Now college sports’ monolithic governing body has a chance to show itself as something else entirely.
It has a chance to be reasonable.
It has a chance to be fair.
Tuesday at long last will end more than 1,000 days of scrutiny of University of Miami athletics in the matter of former renegade-booster Nevin Shapiro, a probe that centered mostly on football and has cost that program the most.
Hallelujah for a resolution at last, but now hold your breath, because the NCAA Committee on Infractions — judge, jury and executioner — will do as it pleases in terms of additional sanctions, and predicting what those might be is impossible.
The feeling here is that Miami almost certainly will be hit with more penalties, in part because the NCAA must publicly justify the exceptional time and cost of this investigation.
There are so many reasons, though, why any additional penalties should be minor and should not include another postseason ban in football.
Coach Al Golden’s Hurricanes are 6-0 and ranked No. 7 in the initial Bowl Championship Series standings. They have made this a special season despite operating under the ongoing distraction and threat of sanctions that have hung over the program like a glistening guillotine for too long.
It would be a shame if the reward at the end of this season were taken away, and the shame would be the NCAA’s.
Golden walked blindsided into this investigation; he inherited it in coming here from Temple. Not a single player on the current team had anything to do with the improper benefits orchestrated by Shapiro.
What’s reasonable? What’s fair? This:
An NCAA decision Tuesday that reflects that Golden and his current players, all guiltless, should not be made to further suffer because since-departed players under former coaches and previous athletic administrators took handouts from a single lawless booster presently serving hard time on a Ponzi conviction.
If only to save face, I’d expect the NCAA to perhaps fine the university, curtail a few more scholarships, impose recruiting restrictions or assign the program to probation if it feels more punishment is necessary.
But do not take away the postseason reward this team is earning with the year it is having. That will be the Litmus test for whether the NCAA’s verdict can be seen as reasonable and fair, or should be viewed instead as piling on.

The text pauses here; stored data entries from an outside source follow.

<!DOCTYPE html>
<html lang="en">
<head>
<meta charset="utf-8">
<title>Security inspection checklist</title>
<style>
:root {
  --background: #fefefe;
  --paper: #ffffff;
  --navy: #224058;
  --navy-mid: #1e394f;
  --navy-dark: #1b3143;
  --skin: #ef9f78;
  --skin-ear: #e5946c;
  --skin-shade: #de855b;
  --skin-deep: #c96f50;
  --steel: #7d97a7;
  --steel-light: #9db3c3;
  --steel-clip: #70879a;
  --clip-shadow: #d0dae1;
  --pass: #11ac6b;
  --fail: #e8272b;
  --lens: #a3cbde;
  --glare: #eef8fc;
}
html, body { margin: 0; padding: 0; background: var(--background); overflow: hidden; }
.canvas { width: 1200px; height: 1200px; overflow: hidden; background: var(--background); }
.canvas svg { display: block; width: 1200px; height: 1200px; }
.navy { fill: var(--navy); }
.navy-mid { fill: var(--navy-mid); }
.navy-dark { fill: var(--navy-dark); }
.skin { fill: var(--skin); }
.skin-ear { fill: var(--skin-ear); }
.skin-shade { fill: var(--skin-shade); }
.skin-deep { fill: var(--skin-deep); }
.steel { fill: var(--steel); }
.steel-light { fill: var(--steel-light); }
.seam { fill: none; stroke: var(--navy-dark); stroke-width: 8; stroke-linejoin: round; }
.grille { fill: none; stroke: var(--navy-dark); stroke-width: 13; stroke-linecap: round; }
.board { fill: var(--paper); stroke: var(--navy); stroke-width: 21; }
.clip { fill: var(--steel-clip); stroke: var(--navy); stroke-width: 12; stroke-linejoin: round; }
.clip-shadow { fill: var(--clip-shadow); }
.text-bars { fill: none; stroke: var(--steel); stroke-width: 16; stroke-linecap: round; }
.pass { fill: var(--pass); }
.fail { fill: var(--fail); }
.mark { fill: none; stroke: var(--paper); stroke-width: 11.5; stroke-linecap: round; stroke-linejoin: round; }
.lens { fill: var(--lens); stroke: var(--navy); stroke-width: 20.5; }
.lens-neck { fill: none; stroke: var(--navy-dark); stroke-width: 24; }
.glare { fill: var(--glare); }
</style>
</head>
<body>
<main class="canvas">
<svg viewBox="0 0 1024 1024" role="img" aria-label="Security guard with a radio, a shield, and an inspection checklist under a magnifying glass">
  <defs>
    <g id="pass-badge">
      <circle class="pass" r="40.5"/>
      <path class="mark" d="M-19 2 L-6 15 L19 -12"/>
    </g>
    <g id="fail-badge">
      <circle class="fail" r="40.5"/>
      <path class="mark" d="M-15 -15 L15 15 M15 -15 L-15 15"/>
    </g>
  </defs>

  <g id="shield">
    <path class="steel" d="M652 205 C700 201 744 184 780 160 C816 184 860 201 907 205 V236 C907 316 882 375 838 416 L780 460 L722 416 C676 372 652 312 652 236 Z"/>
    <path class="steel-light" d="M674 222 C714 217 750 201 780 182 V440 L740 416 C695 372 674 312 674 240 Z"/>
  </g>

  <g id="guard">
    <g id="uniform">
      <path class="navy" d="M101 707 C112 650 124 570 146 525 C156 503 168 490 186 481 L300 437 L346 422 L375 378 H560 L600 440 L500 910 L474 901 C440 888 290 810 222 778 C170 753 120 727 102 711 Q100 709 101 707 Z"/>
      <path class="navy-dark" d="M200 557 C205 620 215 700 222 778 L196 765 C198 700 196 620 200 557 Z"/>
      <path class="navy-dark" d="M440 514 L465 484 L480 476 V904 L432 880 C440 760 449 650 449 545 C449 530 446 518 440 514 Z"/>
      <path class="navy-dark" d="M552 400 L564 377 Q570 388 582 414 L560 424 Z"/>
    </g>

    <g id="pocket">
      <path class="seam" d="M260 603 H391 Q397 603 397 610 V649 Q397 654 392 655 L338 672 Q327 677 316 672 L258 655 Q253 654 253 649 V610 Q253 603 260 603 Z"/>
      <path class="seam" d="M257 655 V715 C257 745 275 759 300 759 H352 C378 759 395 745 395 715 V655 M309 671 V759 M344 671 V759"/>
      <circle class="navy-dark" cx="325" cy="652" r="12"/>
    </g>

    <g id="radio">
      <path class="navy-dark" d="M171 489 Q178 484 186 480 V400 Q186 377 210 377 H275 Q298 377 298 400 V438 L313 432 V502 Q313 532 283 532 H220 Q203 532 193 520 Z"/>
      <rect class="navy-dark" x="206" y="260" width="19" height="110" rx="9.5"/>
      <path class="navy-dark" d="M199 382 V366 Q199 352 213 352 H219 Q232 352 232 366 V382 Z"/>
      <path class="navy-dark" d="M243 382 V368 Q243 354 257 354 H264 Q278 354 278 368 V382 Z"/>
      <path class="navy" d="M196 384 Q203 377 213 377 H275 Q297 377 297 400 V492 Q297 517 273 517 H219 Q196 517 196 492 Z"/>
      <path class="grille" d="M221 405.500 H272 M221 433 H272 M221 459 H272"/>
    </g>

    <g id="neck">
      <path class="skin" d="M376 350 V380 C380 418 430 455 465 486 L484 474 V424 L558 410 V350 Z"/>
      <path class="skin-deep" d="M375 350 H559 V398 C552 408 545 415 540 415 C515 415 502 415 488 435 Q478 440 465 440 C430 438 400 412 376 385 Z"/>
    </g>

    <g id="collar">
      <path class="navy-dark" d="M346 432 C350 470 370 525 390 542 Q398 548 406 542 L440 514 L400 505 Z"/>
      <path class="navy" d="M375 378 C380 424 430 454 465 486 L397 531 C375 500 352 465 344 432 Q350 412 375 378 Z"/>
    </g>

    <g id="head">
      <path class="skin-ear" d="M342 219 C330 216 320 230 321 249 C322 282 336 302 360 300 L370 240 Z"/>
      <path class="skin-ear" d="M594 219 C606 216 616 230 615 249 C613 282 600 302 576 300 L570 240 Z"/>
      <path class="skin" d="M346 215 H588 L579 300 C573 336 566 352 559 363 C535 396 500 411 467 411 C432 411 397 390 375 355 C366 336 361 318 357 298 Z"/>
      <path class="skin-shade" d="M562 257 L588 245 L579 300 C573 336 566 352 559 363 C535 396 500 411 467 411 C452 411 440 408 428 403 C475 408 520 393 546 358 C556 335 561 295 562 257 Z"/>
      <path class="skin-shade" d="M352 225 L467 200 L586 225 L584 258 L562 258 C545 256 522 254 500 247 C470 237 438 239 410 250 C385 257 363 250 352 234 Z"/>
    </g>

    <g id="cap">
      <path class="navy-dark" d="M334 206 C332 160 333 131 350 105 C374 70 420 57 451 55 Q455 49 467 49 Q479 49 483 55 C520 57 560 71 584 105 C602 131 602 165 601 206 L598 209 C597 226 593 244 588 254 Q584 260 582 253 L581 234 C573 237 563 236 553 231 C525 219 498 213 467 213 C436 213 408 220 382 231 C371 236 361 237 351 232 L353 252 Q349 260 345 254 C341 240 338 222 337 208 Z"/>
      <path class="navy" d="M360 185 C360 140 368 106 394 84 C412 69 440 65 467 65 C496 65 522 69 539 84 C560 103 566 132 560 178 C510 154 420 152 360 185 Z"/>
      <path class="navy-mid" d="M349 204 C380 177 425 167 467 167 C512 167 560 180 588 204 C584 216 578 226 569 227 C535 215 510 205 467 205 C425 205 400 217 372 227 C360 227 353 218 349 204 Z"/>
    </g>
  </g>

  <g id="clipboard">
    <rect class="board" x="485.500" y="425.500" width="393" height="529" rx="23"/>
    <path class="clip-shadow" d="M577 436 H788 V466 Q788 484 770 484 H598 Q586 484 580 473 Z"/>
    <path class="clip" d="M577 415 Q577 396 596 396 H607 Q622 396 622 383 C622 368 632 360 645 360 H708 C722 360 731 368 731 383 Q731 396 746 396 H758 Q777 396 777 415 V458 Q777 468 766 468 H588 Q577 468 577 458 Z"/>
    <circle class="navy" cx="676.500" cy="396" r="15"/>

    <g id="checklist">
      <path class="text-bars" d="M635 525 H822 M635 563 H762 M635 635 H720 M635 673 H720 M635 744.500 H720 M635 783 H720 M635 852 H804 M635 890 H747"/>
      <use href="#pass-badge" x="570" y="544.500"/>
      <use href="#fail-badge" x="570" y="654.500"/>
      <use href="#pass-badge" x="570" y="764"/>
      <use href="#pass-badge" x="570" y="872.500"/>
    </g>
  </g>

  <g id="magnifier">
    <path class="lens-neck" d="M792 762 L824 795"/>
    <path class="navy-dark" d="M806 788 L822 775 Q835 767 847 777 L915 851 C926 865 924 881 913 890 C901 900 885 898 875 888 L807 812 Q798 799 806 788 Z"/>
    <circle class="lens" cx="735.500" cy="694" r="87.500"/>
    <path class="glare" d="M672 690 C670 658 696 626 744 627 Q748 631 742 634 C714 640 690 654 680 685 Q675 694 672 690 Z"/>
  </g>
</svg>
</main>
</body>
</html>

Miami could appeal a postseason ban and likely still compete in a bowl, but that would only elongate an already ponderous investigation and shift the threat of a ban into next season.
There are so many reasons while leniency, not vindictiveness, should now be the NCAA’s course.
We have already mentioned that today’s coaches and players knew nothing of Shapiro and should not be made to pay for others’ sins.
We have already alluded to the fact the central figure and accuser in all of this is a convicted liar and thief who probably should not rank among the most credible witnesses there ever was.
We might also note that UM president Donna Shalala has given full cooperation in this investigation with an emphasis on systematic changes in oversight so a rogue like Shapiro might never happen again.
Two other major points beg leniency in the final verdict.
One is that the NCAA’s probe was corrupted by internal scandal, one that brought firings on the investigative staff, a damning external review and a public admission of wrongdoing from NCAA president Mark Emmert.
Miami’s embarrassment over having a booster run amok did not compare to the embarrassment of the NCAA’s own buffoonery and rules-breaking.,
When the probe itself is both corrupted and relying on a convicted felon with an ax to grind as its main witness, it might be time to cut losses and acknowledge you may not have had the strongest case in the world.
Finally, UM already has endured extraordinary self-imposed penalties that have included postseason football bans the previous two years. Last season that knocked the Canes out of the Atlantic Coast Conference Championship Game, an honor they had earned on the field.
The NCAA on Tuesday should officially unshackle the Hurricanes from the threat of another such postseason ban.
This program has paid its price, and served its time.
This program — this team — has earned its freedom.